[Beating him. Stew. Help, ho! murder! murder ! Enter EDMUND, CORNWALL, REGAN, GLOSTER,
and Servants, Edm. How now? What's the matter? Part.
Kent. With you, goodmanboy, if you please;come, I'll flesh you; come on, young master.
Glo. Weapons! arms! What's the matter here?
Corn. Keep peace, upon your lives; He dies, that strikes again : What's the matter?
Reg. The messengers from our sister and the king. Corn. What is
difference? speak. Stew. I am scarce in breath, my lord.
Kent. Nomarvel, you have fo beftir'd your valour. You cowardly rascal, nature disclaims in thee;. o tailor made thee.
Corn. Thou art a strange fellow : A tailor make a man?
Kent. Ay, a tailor, fir : a stone-catter, or a painter, could not have made him so ill, though they had been but two hours at the trade.
Corn. Speak yet, how grew your quarrel?
Stew. This ancient ruffian, sir, whose life I have At suit of his grey beard
[spar'd, Kent. Thou whoreson zed! thou unnecessary letter ! My lord, if you will give me leave, I will tread this unbolted villain into mortar, and D 3
daub the wall of a jakes with him.--Spare my grey beard, you wagtail !
Corn. Peace, firrah !
Kent. Yes, fir; but anger hath a privilege.
Kent. Thatsuch aslaveasthisshould wear a sword,
Corn. What, art thou mad, old fellow?
Kent. No contraries hold more antipathy,
his offence ? Kent. His countenance likes me not. Corn. No more, perchance, does mine, or his,
or hers. Kent. Sir, 'tis my occupation to be plain ; I have seen better faces in

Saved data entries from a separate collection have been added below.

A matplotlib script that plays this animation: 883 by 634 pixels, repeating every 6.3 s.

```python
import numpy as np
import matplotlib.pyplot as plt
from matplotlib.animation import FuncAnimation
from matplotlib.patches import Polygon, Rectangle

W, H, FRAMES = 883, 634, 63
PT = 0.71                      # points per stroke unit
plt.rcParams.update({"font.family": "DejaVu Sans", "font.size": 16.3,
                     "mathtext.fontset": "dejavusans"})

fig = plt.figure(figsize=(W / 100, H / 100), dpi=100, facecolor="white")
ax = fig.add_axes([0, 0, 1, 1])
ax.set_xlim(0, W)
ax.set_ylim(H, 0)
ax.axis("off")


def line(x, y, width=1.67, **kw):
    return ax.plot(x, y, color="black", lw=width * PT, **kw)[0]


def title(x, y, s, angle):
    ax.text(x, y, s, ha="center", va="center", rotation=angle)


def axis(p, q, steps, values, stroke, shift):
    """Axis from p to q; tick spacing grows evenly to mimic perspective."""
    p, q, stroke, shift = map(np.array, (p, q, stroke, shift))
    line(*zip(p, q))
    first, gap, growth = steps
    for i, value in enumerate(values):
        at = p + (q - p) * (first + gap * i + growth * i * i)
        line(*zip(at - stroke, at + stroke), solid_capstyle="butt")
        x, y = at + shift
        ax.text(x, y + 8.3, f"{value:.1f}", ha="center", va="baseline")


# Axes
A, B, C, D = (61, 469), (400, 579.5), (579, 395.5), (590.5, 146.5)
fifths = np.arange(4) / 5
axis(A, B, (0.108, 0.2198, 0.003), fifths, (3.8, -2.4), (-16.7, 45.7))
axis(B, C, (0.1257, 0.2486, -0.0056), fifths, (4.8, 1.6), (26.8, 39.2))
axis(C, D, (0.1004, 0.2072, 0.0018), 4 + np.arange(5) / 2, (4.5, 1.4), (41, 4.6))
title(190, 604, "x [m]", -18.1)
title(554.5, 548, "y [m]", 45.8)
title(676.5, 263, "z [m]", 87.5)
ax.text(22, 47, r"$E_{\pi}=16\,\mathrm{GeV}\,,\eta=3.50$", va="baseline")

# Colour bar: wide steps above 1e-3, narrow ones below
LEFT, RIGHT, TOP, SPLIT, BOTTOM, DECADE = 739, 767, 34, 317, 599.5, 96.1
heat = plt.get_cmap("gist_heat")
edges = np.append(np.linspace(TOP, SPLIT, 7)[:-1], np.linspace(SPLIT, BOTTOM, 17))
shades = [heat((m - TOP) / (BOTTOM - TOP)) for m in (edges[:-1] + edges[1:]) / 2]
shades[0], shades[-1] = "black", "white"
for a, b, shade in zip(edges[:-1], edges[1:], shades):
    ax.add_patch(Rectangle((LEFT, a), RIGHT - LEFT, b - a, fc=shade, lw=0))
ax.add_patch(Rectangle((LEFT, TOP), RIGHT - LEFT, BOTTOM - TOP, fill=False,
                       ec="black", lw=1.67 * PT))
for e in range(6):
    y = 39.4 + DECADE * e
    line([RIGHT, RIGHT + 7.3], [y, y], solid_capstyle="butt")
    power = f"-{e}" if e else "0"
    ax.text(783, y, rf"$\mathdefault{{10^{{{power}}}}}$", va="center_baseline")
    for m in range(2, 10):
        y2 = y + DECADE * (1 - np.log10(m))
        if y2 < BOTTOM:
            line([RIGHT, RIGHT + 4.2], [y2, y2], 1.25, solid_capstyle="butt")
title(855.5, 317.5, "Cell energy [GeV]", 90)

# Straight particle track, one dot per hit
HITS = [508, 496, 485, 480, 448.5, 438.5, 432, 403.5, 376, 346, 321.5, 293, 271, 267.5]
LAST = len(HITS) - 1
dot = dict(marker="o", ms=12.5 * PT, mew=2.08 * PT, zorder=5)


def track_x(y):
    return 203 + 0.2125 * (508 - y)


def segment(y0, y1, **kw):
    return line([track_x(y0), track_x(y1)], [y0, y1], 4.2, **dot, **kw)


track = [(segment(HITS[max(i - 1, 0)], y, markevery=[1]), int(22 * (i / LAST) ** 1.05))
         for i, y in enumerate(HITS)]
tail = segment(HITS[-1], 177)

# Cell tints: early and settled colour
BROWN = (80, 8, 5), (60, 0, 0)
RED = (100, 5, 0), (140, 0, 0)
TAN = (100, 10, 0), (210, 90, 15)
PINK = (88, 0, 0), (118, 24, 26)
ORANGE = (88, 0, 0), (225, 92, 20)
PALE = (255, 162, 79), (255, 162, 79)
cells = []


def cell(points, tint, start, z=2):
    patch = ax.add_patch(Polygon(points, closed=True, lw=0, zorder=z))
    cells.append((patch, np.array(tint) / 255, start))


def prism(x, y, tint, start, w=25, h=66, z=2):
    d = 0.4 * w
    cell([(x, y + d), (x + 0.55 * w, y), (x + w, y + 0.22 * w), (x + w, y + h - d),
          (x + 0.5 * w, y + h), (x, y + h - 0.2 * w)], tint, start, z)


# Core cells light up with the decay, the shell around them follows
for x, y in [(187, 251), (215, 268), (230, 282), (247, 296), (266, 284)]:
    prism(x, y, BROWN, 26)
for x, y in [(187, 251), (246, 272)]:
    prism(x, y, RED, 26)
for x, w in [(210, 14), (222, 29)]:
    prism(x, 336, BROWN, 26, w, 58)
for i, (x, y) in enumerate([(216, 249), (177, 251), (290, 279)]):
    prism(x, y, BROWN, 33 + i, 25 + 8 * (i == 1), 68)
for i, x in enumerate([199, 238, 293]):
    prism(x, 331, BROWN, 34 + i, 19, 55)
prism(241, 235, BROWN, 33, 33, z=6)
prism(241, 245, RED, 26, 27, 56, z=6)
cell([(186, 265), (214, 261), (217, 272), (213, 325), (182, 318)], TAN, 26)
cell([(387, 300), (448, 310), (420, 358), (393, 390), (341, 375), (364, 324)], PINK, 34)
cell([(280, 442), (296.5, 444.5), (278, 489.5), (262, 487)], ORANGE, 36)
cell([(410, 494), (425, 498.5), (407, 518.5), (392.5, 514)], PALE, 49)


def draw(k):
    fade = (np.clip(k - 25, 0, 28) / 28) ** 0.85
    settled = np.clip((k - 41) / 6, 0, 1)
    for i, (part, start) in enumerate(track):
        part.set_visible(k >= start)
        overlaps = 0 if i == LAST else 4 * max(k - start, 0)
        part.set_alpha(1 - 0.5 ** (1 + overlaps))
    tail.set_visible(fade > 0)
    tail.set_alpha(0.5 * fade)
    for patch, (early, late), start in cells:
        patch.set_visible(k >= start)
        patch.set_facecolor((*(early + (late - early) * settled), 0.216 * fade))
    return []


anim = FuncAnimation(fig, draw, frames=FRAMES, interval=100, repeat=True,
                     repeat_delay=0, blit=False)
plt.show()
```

time Than stand on any shoulder that I see Before me at this instant.
Corn. This is fome fellow, Who, having been prais'd for bluntness, doth affect